(Task description): Return only the lines of the listing below that run from the line with "--shirt: #c6b6a3;" through the line with "480H168L194 471Q198 470", both ends included, exactly as written.

*** Records to use Section Begins ***

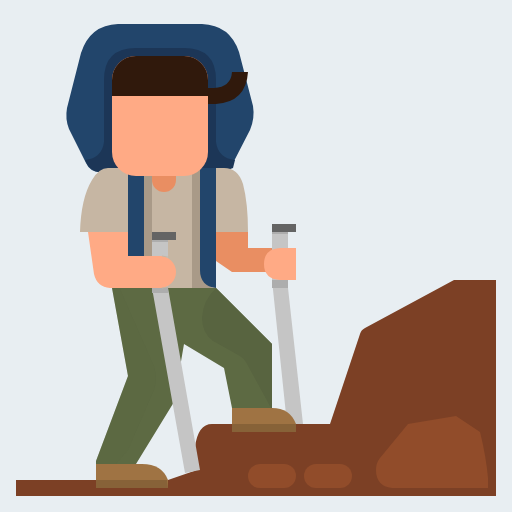
<!DOCTYPE html>
<html lang="en">
<head>
<meta charset="utf-8">
<title>Hiker</title>
<style>
:root {
  --sky: #e8eef2;
  --earth: #7c4025;
  --rock: #914c2a;
  --pack: #22456b;
  --pack-shade: #1c3657;
  --skin: #ffaa85;
  --skin-shade: #e98e62;
  --hair: #30190c;
  --shirt: #c6b6a3;
  --shirt-shade: #a99a88;
  --trousers: #5d6a43;
  --trousers-shade: #586440;
  --boot: #9f7343;
  --sole: #876238;
  --pole: #c5c5c5;
  --pole-shade: #adadad;
  --grip: #646464;
}
html, body { margin: 0; height: 100%; overflow: hidden; background: var(--sky); }
svg { display: block; width: 512px; height: 512px; }
.earth { fill: var(--earth); }
.rock { fill: var(--rock); }
.pack { fill: var(--pack); }
.pack-shade { fill: var(--pack-shade); }
.skin { fill: var(--skin); }
.skin-shade { fill: var(--skin-shade); }
.hair { fill: var(--hair); }
.shirt { fill: var(--shirt); }
.shirt-shade { fill: var(--shirt-shade); }
.trousers { fill: var(--trousers); }
.trousers-shade { fill: var(--trousers-shade); }
.boot { fill: var(--boot); }
.sole { fill: var(--sole); }
.pole { fill: var(--pole); }
.pole-shade { fill: var(--pole-shade); }
.grip { fill: var(--grip); }
</style>
</head>
<body>
<svg viewBox="0 0 512 512" role="img" aria-label="Hiker with a backpack and trekking poles climbing a rocky slope">
  <defs>
    <clipPath id="head-shape"><rect x="112" y="56" width="96" height="120" rx="24"/></clipPath>
    <rect id="pebble" y="464" width="48" height="24" rx="12"/>
  </defs>

  <g id="ground">
    <path class="earth" d="M16 480H168L194 471Q198 470 197 462L195 447Q198 424 212 424H330L360 334Q361 330 365 328L454 280H496V496H16Z"/>
    <path class="rock" d="M408 424L456 416L480 432Q486 456 488 478V488H392Q376 486 376 470Q376 463 380 458Z"/>
    <use href="#pebble" x="248" class="rock"/>
    <use href="#pebble" x="304" class="rock"/>
  </g>

  <g id="backpack">
    <path class="pack" d="M118 24H202Q230 25 239 52L253 106Q255 118 250 130L232 165Q229 172 220 172H100Q90 172 86 163L69 129Q65 119 67 108L81 53Q90 25 118 24Z"/>
    <path class="pack-shade" d="M104 80Q104 48 136 48H184Q216 48 216 80V142Q218 158 235 160L233 168L222 172H98Q89 170 85 160Q102 158 104 142Z"/>
  </g>

  <g id="far-pole">
    <polygon class="pole" points="272,232 288,232 288,288 303,424 287,424 272,280"/>
    <rect class="pole-shade" x="272" y="280" width="16" height="8"/>
    <rect class="pole-shade" x="272" y="232" width="16" height="2"/>
    <rect class="grip" x="272" y="224" width="24" height="8"/>
  </g>

  <g id="far-arm">
    <path class="skin-shade" d="M216 232H248V248H272V272H232L216 261Z"/>
    <path class="skin" d="M280 248H296V280H280Q264 279 264 264Q264 249 280 248Z"/>
  </g>

  <g id="legs">
    <path class="trousers" d="M112 288H216L272 344V408H232L224 368L184 344L174 402L136 464H96V461L128 376Z"/>
    <path class="trousers-shade" d="M216 288L272 344V408H271L247 364Q244 358 238 355L213 341Q202 333 202 318Q203 300 216 288Z"/>
    <path class="trousers-shade" d="M112 288L120 289L154 366Q158 378 154 390L128 450L116 464H96V461L128 376Z" opacity=".25"/>
  </g>

  <g id="boots">
    <path class="boot" d="M232 408H272Q290 408 296 424V432H232Z"/>
    <rect class="sole" x="232" y="424" width="64" height="8"/>
    <path class="boot" d="M96 464H142Q162 464 168 480V488H96Z"/>
    <path class="sole" d="M96 480H167L168 488H96Z"/>
  </g>

  <g id="torso">
    <path class="shirt" d="M108 168H224Q238 168 243 184Q248 203 248 232H216V288H112V232H80Q81 198 92 180Q99 168 108 168Z"/>
    <rect class="shirt-shade" x="144" y="168" width="8" height="120"/>
    <rect class="shirt-shade" x="192" y="168" width="8" height="104"/>
    <path class="shirt-shade" d="M192 268H202L212 288H192Z"/>
    <rect class="pack" x="128" y="168" width="16" height="104"/>
    <path class="pack" d="M200 168H216V288Q200 286 200 270Z"/>
    <path class="skin-shade" d="M152 172H176V180A12 12 0 0 1 152 180Z"/>
  </g>

  <g id="near-pole">
    <polygon class="pole" points="152,240 168,240 168,288 200,470 185,473 152,288"/>
    <rect class="pole-shade" x="152" y="240" width="16" height="2"/>
    <rect class="pole-shade" x="152" y="287" width="16" height="6"/>
    <rect class="grip" x="152" y="232" width="24" height="8"/>
  </g>

  <g id="near-arm">
    <path class="skin" d="M88 232H128V256H160A16 16 0 0 1 160 288H110Q97 287 94 274Z"/>
    <path d="M162 256A16 16 0 0 1 162 288" fill="none" stroke="var(--shirt)" stroke-width="1"/>
  </g>

  <g id="head">
    <path class="hair" d="M204 88H214Q231 87 232 72H248Q246 102 216 104H204Z"/>
    <g clip-path="url(#head-shape)">
      <rect class="skin" x="112" y="56" width="96" height="120"/>
      <rect class="hair" x="112" y="56" width="96" height="40"/>
    </g>
  </g>
</svg>
</body>
</html>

*** Records to use Section Ends ***

(Exercise solution):
  --shirt: #c6b6a3;
  --shirt-shade: #a99a88;
  --trousers: #5d6a43;
  --trousers-shade: #586440;
  --boot: #9f7343;
  --sole: #876238;
  --pole: #c5c5c5;
  --pole-shade: #adadad;
  --grip: #646464;
}
html, body { margin: 0; height: 100%; overflow: hidden; background: var(--sky); }
svg { display: block; width: 512px; height: 512px; }
.earth { fill: var(--earth); }
.rock { fill: var(--rock); }
.pack { fill: var(--pack); }
.pack-shade { fill: var(--pack-shade); }
.skin { fill: var(--skin); }
.skin-shade { fill: var(--skin-shade); }
.hair { fill: var(--hair); }
.shirt { fill: var(--shirt); }
.shirt-shade { fill: var(--shirt-shade); }
.trousers { fill: var(--trousers); }
.trousers-shade { fill: var(--trousers-shade); }
.boot { fill: var(--boot); }
.sole { fill: var(--sole); }
.pole { fill: var(--pole); }
.pole-shade { fill: var(--pole-shade); }
.grip { fill: var(--grip); }
</style>
</head>
<body>
<svg viewBox="0 0 512 512" role="img" aria-label="Hiker with a backpack and trekking poles climbing a rocky slope">
  <defs>
    <clipPath id="head-shape"><rect x="112" y="56" width="96" height="120" rx="24"/></clipPath>
    <rect id="pebble" y="464" width="48" height="24" rx="12"/>
  </defs>

  <g id="ground">
    <path class="earth" d="M16 480H168L194 471Q198 470 197 462L195 447Q198 424 212 424H330L360 334Q361 330 365 328L454 280H496V496H16Z"/>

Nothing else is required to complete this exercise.